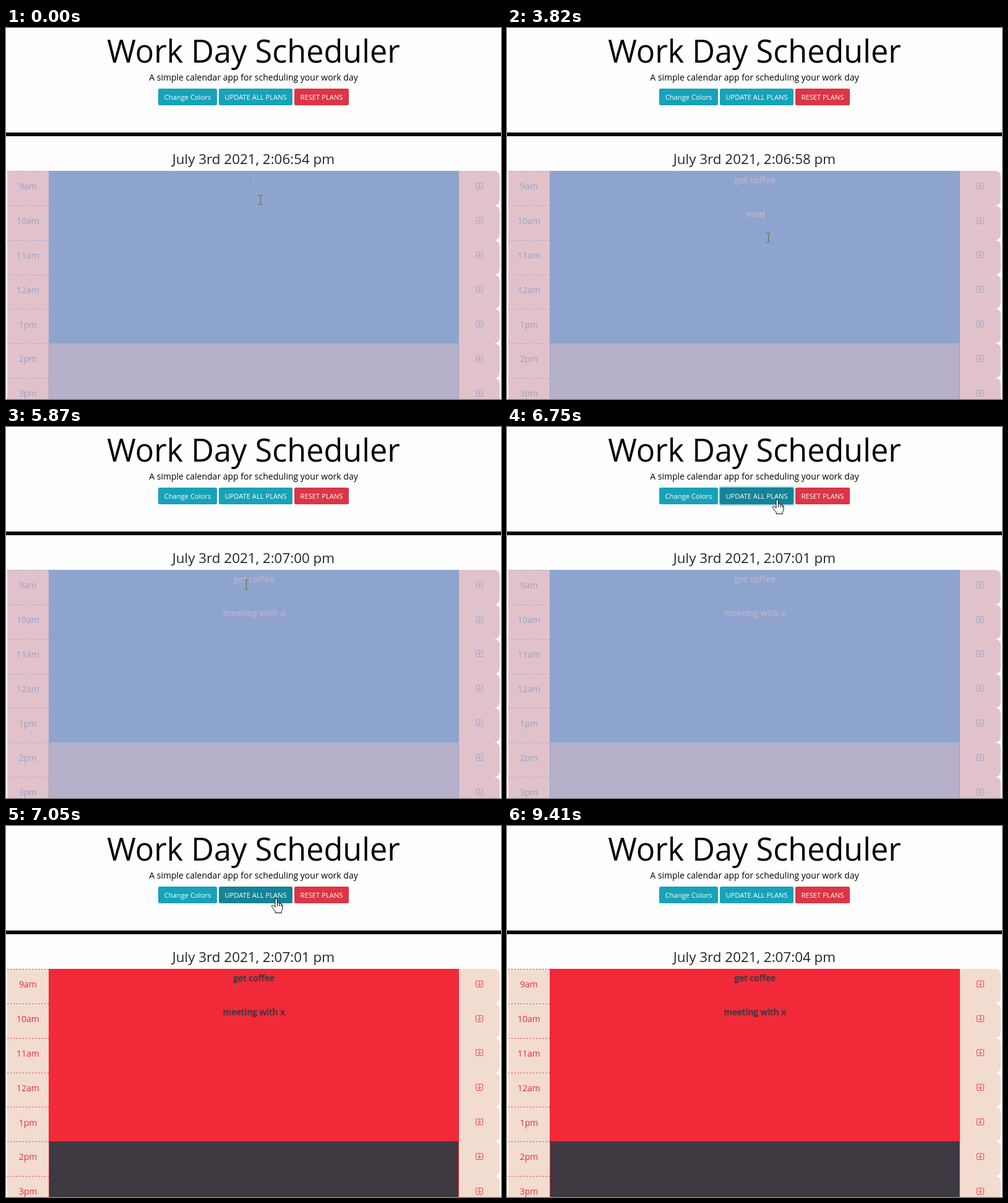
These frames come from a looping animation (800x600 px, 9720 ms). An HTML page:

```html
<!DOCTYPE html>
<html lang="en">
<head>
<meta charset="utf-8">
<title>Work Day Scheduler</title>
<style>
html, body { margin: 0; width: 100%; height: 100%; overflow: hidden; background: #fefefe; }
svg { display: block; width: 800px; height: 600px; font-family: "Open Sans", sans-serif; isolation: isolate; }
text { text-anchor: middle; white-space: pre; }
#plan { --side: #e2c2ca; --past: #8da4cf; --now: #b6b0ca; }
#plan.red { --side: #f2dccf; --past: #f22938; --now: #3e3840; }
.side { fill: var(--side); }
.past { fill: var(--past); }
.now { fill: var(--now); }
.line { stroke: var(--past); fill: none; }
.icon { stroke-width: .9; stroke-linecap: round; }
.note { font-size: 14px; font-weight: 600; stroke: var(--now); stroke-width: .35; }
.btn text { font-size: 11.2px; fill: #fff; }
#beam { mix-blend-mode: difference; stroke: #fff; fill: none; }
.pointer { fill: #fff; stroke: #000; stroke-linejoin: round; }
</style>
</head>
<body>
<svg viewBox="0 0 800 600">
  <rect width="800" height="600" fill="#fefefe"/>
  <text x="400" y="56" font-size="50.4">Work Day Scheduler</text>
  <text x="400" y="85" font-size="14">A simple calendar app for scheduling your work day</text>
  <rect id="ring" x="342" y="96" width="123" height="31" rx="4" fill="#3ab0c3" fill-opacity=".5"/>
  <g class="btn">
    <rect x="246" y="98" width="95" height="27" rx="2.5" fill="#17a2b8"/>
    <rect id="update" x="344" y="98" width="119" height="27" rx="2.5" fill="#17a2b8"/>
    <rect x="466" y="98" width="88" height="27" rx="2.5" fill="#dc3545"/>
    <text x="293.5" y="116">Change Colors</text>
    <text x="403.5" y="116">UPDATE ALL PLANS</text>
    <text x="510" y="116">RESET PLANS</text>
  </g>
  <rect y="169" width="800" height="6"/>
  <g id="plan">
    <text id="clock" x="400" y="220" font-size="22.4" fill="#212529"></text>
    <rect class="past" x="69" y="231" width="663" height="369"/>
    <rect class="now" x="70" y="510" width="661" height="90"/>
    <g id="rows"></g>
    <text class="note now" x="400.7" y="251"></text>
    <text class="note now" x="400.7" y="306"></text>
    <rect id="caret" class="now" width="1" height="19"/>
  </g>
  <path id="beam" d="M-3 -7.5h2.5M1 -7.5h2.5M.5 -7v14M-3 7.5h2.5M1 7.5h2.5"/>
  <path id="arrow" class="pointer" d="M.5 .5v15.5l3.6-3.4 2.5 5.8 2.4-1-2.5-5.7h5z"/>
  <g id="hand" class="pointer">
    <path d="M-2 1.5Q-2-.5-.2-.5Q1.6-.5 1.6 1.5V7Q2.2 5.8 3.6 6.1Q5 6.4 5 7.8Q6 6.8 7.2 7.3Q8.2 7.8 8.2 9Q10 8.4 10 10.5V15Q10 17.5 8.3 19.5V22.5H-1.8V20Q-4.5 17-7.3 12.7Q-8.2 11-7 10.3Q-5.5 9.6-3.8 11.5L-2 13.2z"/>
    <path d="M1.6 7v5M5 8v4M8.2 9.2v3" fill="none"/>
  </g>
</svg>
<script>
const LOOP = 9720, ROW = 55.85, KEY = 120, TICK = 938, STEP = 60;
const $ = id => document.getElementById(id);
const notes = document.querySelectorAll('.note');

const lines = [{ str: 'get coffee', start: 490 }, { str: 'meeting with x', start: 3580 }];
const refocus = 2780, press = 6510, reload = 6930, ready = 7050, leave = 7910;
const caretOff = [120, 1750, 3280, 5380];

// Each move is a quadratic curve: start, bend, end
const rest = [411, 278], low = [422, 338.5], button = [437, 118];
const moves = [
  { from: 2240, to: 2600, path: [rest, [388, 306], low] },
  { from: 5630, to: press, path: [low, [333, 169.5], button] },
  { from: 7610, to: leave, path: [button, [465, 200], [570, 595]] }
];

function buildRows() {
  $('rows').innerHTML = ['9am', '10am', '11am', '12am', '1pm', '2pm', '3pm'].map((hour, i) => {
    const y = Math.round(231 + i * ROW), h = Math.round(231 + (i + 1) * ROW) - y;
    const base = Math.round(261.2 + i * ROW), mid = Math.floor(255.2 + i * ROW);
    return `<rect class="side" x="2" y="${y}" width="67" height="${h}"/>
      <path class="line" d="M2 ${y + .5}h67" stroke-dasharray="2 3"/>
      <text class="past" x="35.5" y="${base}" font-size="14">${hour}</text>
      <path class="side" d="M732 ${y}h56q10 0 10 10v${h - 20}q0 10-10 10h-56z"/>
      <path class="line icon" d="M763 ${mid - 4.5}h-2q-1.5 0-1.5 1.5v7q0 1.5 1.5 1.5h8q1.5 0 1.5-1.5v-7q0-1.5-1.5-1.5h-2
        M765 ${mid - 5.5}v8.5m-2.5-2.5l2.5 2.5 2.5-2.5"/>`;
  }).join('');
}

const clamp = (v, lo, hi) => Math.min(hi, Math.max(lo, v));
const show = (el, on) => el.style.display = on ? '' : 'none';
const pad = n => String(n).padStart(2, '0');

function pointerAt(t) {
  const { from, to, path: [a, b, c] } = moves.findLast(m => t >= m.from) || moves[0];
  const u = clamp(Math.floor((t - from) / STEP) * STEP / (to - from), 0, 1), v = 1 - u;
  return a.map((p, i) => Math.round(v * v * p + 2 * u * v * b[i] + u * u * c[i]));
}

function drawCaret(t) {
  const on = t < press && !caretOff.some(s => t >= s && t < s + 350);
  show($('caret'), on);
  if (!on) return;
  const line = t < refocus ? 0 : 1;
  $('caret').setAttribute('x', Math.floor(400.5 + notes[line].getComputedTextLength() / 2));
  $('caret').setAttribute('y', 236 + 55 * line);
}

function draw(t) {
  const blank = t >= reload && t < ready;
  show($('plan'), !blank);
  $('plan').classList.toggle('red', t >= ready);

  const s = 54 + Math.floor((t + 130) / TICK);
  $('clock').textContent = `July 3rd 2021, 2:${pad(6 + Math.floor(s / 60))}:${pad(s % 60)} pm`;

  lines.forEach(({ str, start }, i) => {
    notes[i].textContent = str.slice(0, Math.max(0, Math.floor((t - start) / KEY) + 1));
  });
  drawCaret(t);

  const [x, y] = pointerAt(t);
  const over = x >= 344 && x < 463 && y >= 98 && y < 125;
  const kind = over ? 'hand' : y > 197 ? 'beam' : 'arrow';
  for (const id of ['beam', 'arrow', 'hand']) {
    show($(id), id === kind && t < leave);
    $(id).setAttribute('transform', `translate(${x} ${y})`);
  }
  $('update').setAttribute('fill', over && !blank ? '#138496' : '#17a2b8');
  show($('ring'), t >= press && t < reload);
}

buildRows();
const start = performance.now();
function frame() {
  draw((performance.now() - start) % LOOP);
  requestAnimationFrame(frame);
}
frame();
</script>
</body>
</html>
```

* * *

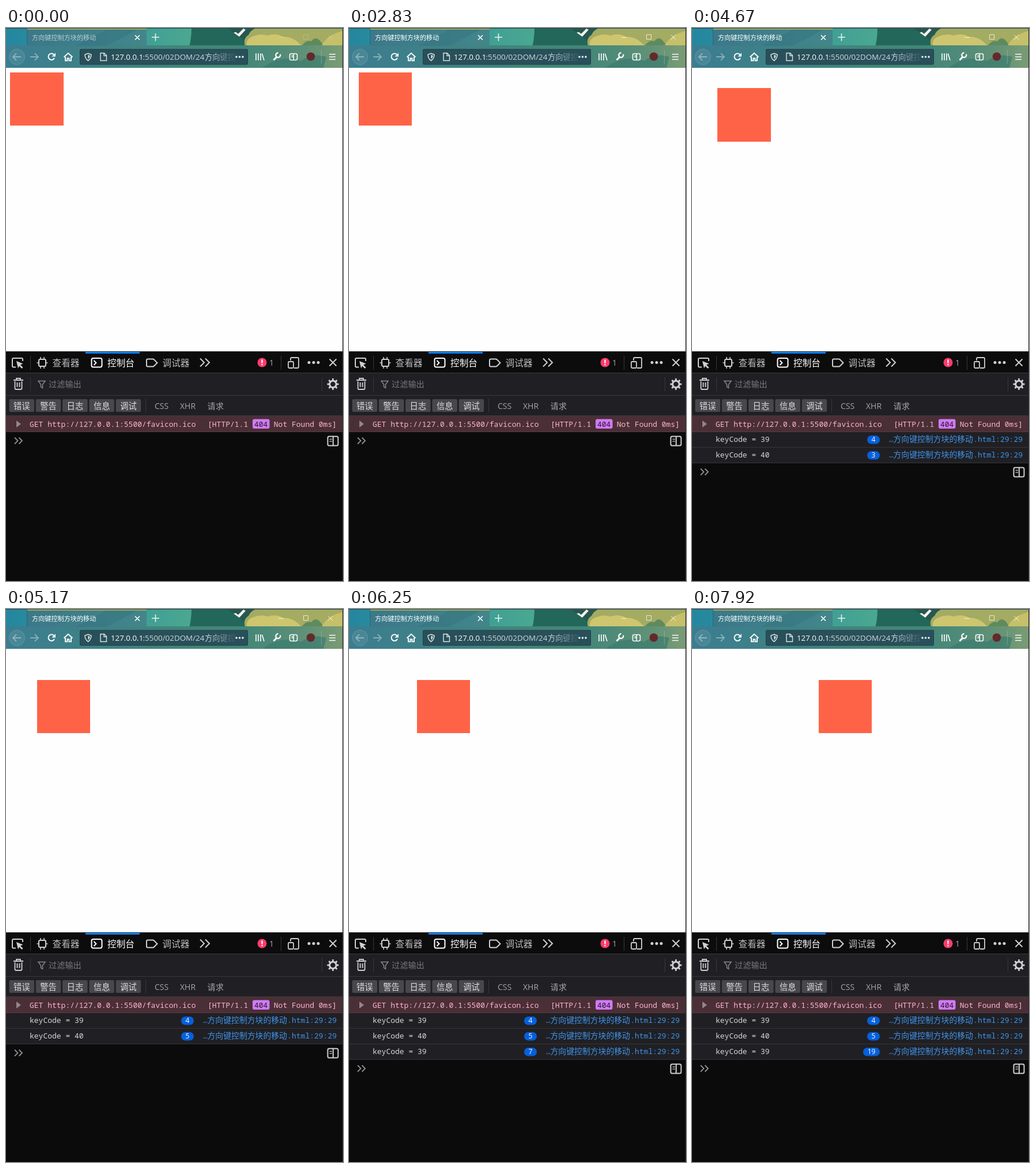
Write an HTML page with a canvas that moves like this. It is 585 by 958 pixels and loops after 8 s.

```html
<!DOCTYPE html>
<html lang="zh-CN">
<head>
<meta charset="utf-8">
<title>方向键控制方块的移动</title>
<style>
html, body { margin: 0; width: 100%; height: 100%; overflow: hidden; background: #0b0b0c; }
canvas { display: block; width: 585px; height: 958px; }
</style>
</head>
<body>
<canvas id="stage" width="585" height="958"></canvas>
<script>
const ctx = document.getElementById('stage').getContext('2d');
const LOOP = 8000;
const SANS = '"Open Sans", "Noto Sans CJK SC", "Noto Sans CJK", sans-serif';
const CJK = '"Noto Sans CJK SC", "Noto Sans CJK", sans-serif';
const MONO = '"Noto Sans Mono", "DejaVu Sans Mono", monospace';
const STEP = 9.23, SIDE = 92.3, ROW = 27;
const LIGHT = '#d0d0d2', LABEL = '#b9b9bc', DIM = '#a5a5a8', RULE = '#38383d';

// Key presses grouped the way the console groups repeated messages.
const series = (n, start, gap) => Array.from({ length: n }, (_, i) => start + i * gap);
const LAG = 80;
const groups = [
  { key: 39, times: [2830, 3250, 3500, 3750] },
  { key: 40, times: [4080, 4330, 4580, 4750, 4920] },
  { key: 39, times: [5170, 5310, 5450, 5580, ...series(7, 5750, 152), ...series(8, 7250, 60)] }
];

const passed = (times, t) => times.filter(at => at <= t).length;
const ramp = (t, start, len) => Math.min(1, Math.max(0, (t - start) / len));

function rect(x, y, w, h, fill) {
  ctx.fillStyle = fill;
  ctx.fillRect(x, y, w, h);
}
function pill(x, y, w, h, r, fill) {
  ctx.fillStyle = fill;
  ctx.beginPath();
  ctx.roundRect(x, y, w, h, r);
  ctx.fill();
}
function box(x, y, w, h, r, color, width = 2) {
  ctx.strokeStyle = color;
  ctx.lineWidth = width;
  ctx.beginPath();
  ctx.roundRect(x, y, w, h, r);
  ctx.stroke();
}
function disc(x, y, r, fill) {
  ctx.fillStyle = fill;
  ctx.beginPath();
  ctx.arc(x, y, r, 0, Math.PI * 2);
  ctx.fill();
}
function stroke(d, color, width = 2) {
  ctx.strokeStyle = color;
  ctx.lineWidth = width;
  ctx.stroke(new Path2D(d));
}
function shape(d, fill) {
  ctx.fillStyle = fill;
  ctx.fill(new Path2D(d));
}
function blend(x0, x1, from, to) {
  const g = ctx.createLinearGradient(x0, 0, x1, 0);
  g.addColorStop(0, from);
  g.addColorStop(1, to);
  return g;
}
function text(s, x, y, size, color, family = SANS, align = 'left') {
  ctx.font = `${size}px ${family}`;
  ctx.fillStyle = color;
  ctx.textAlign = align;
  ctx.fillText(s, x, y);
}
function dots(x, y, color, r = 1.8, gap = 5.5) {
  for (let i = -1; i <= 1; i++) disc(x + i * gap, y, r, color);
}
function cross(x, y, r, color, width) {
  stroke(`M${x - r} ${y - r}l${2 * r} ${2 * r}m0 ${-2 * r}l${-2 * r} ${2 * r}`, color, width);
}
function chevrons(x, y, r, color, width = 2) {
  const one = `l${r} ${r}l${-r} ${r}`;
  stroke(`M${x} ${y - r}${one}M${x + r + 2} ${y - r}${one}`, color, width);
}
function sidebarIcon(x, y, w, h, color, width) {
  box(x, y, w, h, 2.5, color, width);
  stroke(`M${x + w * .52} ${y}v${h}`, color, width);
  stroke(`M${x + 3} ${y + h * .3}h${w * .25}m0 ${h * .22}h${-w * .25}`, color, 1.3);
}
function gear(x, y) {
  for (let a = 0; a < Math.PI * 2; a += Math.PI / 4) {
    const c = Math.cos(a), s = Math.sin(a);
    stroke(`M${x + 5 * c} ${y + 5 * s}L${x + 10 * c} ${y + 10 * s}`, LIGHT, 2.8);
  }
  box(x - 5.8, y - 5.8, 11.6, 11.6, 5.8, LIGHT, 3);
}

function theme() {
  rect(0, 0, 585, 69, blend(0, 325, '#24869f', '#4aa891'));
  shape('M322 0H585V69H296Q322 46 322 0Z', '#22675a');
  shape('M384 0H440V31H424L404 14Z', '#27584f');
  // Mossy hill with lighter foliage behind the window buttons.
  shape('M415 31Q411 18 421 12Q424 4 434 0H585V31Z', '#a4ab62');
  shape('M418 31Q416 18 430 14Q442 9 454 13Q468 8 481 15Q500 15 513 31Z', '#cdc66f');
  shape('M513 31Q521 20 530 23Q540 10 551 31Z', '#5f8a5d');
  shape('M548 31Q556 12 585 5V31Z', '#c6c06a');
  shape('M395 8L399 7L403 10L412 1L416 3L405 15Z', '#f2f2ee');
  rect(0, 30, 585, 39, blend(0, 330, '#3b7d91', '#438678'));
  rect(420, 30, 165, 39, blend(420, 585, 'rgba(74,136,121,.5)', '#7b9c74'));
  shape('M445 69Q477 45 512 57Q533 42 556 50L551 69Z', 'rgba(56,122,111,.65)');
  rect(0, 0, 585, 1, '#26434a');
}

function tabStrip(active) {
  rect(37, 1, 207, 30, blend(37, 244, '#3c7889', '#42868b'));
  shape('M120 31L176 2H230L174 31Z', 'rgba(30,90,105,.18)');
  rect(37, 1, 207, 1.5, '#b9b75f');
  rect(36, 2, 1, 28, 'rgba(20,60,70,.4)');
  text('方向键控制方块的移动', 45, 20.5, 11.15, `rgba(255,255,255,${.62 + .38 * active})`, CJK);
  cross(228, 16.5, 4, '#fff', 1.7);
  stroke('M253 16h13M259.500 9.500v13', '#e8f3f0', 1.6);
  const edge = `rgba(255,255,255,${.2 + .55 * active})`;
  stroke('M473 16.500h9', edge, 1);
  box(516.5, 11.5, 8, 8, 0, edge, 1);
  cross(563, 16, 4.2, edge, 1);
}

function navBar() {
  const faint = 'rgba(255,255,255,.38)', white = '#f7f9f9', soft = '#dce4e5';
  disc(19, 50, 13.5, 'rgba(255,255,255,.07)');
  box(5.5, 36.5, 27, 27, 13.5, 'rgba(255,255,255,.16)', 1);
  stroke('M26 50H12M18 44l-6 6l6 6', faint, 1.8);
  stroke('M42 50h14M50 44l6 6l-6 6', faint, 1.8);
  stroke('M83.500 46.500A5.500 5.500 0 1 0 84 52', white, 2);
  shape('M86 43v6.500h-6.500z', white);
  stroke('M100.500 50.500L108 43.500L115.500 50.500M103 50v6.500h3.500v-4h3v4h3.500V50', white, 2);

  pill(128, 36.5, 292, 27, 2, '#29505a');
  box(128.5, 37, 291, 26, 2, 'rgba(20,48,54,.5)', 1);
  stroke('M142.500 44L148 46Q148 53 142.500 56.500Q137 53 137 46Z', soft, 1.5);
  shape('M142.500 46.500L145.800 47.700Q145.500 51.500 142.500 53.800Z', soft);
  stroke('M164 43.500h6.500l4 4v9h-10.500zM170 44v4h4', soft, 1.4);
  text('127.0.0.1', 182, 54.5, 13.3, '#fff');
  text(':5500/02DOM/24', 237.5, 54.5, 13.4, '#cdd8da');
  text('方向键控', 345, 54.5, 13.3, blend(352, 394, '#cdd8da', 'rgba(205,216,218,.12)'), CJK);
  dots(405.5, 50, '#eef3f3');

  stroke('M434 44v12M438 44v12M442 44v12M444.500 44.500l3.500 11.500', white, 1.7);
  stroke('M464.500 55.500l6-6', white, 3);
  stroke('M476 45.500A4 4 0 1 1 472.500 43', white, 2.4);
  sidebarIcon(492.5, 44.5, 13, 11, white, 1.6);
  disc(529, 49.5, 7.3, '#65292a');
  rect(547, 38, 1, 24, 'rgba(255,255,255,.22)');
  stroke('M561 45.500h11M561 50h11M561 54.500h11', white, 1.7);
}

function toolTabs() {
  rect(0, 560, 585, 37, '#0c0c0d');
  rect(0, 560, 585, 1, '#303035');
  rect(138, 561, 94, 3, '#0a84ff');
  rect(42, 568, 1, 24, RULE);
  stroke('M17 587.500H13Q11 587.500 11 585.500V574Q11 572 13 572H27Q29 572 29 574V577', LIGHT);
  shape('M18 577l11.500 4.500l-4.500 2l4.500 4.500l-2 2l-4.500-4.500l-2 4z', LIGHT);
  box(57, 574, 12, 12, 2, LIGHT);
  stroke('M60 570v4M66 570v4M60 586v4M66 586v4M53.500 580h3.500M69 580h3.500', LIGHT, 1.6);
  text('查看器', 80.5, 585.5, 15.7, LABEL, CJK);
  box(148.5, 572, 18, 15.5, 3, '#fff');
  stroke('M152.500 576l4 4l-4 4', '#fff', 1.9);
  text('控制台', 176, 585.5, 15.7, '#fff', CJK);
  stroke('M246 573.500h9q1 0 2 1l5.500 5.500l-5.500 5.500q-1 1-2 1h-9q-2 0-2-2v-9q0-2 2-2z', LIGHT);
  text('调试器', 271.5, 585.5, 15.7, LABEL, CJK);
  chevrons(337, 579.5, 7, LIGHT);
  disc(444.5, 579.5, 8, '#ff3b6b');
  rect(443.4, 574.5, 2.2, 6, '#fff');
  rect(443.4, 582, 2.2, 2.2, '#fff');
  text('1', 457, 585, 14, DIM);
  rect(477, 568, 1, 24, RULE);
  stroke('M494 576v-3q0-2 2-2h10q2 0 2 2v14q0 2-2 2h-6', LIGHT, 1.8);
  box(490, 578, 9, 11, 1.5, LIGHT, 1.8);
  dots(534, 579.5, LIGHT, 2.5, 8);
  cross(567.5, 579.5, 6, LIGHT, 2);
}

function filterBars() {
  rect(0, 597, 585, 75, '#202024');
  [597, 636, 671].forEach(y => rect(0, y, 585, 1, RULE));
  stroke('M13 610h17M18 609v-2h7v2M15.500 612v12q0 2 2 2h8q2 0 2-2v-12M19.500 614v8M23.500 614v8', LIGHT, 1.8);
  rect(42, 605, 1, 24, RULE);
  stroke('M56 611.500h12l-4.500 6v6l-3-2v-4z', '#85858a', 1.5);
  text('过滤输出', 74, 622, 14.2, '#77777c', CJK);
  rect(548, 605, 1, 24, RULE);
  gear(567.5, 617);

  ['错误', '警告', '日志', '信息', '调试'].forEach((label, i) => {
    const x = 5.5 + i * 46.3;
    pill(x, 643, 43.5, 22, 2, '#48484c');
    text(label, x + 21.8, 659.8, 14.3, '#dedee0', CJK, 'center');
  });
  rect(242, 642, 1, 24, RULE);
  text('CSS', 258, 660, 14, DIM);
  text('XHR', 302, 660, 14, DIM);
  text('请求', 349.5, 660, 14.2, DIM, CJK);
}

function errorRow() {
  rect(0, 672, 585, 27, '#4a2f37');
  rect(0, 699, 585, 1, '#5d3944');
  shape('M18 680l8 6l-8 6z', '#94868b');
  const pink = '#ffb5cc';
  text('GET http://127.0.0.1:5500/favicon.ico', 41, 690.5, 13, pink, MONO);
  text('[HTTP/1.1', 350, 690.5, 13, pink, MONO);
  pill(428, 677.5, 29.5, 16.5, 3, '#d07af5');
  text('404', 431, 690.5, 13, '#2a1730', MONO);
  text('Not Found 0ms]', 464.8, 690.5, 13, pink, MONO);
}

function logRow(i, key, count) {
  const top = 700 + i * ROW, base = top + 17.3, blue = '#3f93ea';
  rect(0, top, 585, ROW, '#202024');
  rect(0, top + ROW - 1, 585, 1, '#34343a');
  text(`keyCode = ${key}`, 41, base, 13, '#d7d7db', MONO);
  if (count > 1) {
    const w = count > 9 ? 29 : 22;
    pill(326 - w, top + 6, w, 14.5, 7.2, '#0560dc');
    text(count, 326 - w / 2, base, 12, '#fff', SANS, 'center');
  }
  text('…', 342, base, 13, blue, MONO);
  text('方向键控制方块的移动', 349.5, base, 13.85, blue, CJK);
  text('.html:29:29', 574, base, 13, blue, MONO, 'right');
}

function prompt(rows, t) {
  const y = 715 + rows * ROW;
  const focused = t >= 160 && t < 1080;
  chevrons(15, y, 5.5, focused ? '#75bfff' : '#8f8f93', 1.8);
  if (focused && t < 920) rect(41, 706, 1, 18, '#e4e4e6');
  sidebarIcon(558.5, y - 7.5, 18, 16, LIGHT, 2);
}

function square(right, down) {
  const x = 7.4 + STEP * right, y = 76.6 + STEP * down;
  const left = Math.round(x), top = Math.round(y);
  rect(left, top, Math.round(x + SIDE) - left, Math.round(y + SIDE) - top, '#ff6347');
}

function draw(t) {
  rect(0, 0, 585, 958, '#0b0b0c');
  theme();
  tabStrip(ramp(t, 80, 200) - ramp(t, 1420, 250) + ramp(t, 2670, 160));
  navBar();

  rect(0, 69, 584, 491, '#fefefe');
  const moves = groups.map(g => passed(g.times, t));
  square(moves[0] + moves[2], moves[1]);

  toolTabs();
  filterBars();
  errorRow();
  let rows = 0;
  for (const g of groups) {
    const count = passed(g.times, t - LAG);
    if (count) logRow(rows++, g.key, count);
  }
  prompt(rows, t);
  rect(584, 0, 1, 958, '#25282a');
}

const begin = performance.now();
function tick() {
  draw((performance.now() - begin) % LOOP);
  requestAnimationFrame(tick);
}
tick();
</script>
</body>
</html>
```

Task objective: Report every line containing the string "rgba" in the material.

Answer for this exercise:
  rect(420, 30, 165, 39, blend(420, 585, 'rgba(74,136,121,.5)', '#7b9c74'));
  shape('M445 69Q477 45 512 57Q533 42 556 50L551 69Z', 'rgba(56,122,111,.65)');
  shape('M120 31L176 2H230L174 31Z', 'rgba(30,90,105,.18)');
  rect(36, 2, 1, 28, 'rgba(20,60,70,.4)');
  text('方向键控制方块的移动', 45, 20.5, 11.15, `rgba(255,255,255,${.62 + .38 * active})`, CJK);
  const edge = `rgba(255,255,255,${.2 + .55 * active})`;
  const faint = 'rgba(255,255,255,.38)', white = '#f7f9f9', soft = '#dce4e5';
  disc(19, 50, 13.5, 'rgba(255,255,255,.07)');
  box(5.5, 36.5, 27, 27, 13.5, 'rgba(255,255,255,.16)', 1);
  box(128.5, 37, 291, 26, 2, 'rgba(20,48,54,.5)', 1);
  text('方向键控', 345, 54.5, 13.3, blend(352, 394, '#cdd8da', 'rgba(205,216,218,.12)'), CJK);
  rect(547, 38, 1, 24, 'rgba(255,255,255,.22)');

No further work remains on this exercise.